→ **WHAT THE TASK ASKS**: Every word in the data below belongs in your copy, exactly as given; the pictures do not.

→ **DATA PROVIDED**:
*-*-*
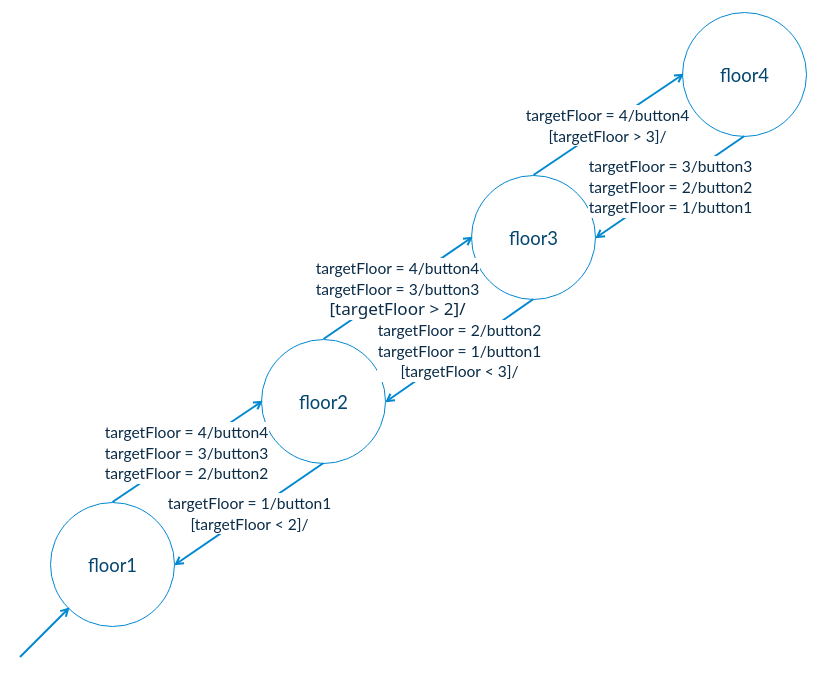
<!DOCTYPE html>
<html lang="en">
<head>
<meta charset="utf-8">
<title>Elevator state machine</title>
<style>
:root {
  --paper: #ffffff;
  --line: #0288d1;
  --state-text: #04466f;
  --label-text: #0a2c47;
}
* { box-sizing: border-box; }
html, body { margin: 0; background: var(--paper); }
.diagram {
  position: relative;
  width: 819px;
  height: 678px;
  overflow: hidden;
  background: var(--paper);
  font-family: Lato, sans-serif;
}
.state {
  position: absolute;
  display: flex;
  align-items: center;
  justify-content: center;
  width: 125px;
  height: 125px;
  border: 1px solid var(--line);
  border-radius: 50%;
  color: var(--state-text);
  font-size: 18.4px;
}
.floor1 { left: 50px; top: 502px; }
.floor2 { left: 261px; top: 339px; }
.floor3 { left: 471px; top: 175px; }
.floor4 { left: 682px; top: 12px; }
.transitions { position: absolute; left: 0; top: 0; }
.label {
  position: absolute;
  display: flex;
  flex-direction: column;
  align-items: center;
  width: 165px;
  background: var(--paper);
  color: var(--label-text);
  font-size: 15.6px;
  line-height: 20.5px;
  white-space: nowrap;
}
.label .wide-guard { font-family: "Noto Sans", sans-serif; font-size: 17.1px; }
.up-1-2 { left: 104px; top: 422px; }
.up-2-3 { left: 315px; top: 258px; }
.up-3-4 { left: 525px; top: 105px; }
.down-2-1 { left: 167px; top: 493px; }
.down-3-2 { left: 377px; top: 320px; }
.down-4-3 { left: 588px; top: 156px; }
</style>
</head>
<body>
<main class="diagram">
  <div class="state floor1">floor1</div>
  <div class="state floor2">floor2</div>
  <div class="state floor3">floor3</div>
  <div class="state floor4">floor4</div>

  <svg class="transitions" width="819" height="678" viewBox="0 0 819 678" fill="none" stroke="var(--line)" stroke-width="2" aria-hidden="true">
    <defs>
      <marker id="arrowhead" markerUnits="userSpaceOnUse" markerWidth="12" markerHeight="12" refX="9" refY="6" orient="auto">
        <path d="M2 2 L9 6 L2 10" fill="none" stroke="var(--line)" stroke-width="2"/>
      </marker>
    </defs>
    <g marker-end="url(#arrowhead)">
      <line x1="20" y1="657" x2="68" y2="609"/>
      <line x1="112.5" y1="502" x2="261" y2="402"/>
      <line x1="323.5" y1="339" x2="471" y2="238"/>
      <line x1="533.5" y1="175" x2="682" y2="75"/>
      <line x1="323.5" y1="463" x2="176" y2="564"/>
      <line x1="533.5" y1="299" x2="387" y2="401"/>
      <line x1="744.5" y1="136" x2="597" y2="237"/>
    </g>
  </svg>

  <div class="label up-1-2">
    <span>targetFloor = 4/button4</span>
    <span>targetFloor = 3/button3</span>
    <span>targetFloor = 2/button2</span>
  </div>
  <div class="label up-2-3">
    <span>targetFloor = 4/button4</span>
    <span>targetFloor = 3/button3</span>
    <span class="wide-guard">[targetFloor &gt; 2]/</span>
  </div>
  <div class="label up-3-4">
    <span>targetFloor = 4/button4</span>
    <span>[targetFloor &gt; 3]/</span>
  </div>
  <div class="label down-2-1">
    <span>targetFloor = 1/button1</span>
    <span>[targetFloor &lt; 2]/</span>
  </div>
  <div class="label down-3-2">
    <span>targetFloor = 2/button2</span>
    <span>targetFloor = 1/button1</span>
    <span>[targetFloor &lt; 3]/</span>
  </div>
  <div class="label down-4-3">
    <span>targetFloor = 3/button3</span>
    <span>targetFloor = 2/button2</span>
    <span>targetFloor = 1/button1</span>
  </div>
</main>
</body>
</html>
*-*-*
→ **RESPONSE TO THIS TASK**:
<!DOCTYPE html>
<html lang="en">
<head>
<meta charset="utf-8">
<title>Elevator state machine</title>
<style>
:root {
  --paper: #ffffff;
  --line: #0288d1;
  --state-text: #04466f;
  --label-text: #0a2c47;
}
* { box-sizing: border-box; }
html, body { margin: 0; background: var(--paper); }
.diagram {
  position: relative;
  width: 819px;
  height: 678px;
  overflow: hidden;
  background: var(--paper);
  font-family: Lato, sans-serif;
}
.state {
  position: absolute;
  display: flex;
  align-items: center;
  justify-content: center;
  width: 125px;
  height: 125px;
  border: 1px solid var(--line);
  border-radius: 50%;
  color: var(--state-text);
  font-size: 18.4px;
}
.floor1 { left: 50px; top: 502px; }
.floor2 { left: 261px; top: 339px; }
.floor3 { left: 471px; top: 175px; }
.floor4 { left: 682px; top: 12px; }
.transitions { position: absolute; left: 0; top: 0; }
.label {
  position: absolute;
  display: flex;
  flex-direction: column;
  align-items: center;
  width: 165px;
  background: var(--paper);
  color: var(--label-text);
  font-size: 15.6px;
  line-height: 20.5px;
  white-space: nowrap;
}
.label .wide-guard { font-family: "Noto Sans", sans-serif; font-size: 17.1px; }
.up-1-2 { left: 104px; top: 422px; }
.up-2-3 { left: 315px; top: 258px; }
.up-3-4 { left: 525px; top: 105px; }
.down-2-1 { left: 167px; top: 493px; }
.down-3-2 { left: 377px; top: 320px; }
.down-4-3 { left: 588px; top: 156px; }
</style>
</head>
<body>
<main class="diagram">
  <div class="state floor1">floor1</div>
  <div class="state floor2">floor2</div>
  <div class="state floor3">floor3</div>
  <div class="state floor4">floor4</div>

  <svg class="transitions" width="819" height="678" viewBox="0 0 819 678" fill="none" stroke="var(--line)" stroke-width="2" aria-hidden="true">
    <defs>
      <marker id="arrowhead" markerUnits="userSpaceOnUse" markerWidth="12" markerHeight="12" refX="9" refY="6" orient="auto">
        <path d="M2 2 L9 6 L2 10" fill="none" stroke="var(--line)" stroke-width="2"/>
      </marker>
    </defs>
    <g marker-end="url(#arrowhead)">
      <line x1="20" y1="657" x2="68" y2="609"/>
      <line x1="112.5" y1="502" x2="261" y2="402"/>
      <line x1="323.5" y1="339" x2="471" y2="238"/>
      <line x1="533.5" y1="175" x2="682" y2="75"/>
      <line x1="323.5" y1="463" x2="176" y2="564"/>
      <line x1="533.5" y1="299" x2="387" y2="401"/>
      <line x1="744.5" y1="136" x2="597" y2="237"/>
    </g>
  </svg>

  <div class="label up-1-2">
    <span>targetFloor = 4/button4</span>
    <span>targetFloor = 3/button3</span>
    <span>targetFloor = 2/button2</span>
  </div>
  <div class="label up-2-3">
    <span>targetFloor = 4/button4</span>
    <span>targetFloor = 3/button3</span>
    <span class="wide-guard">[targetFloor &gt; 2]/</span>
  </div>
  <div class="label up-3-4">
    <span>targetFloor = 4/button4</span>
    <span>[targetFloor &gt; 3]/</span>
  </div>
  <div class="label down-2-1">
    <span>targetFloor = 1/button1</span>
    <span>[targetFloor &lt; 2]/</span>
  </div>
  <div class="label down-3-2">
    <span>targetFloor = 2/button2</span>
    <span>targetFloor = 1/button1</span>
    <span>[targetFloor &lt; 3]/</span>
  </div>
  <div class="label down-4-3">
    <span>targetFloor = 3/button3</span>
    <span>targetFloor = 2/button2</span>
    <span>targetFloor = 1/button1</span>
  </div>
</main>
</body>
</html>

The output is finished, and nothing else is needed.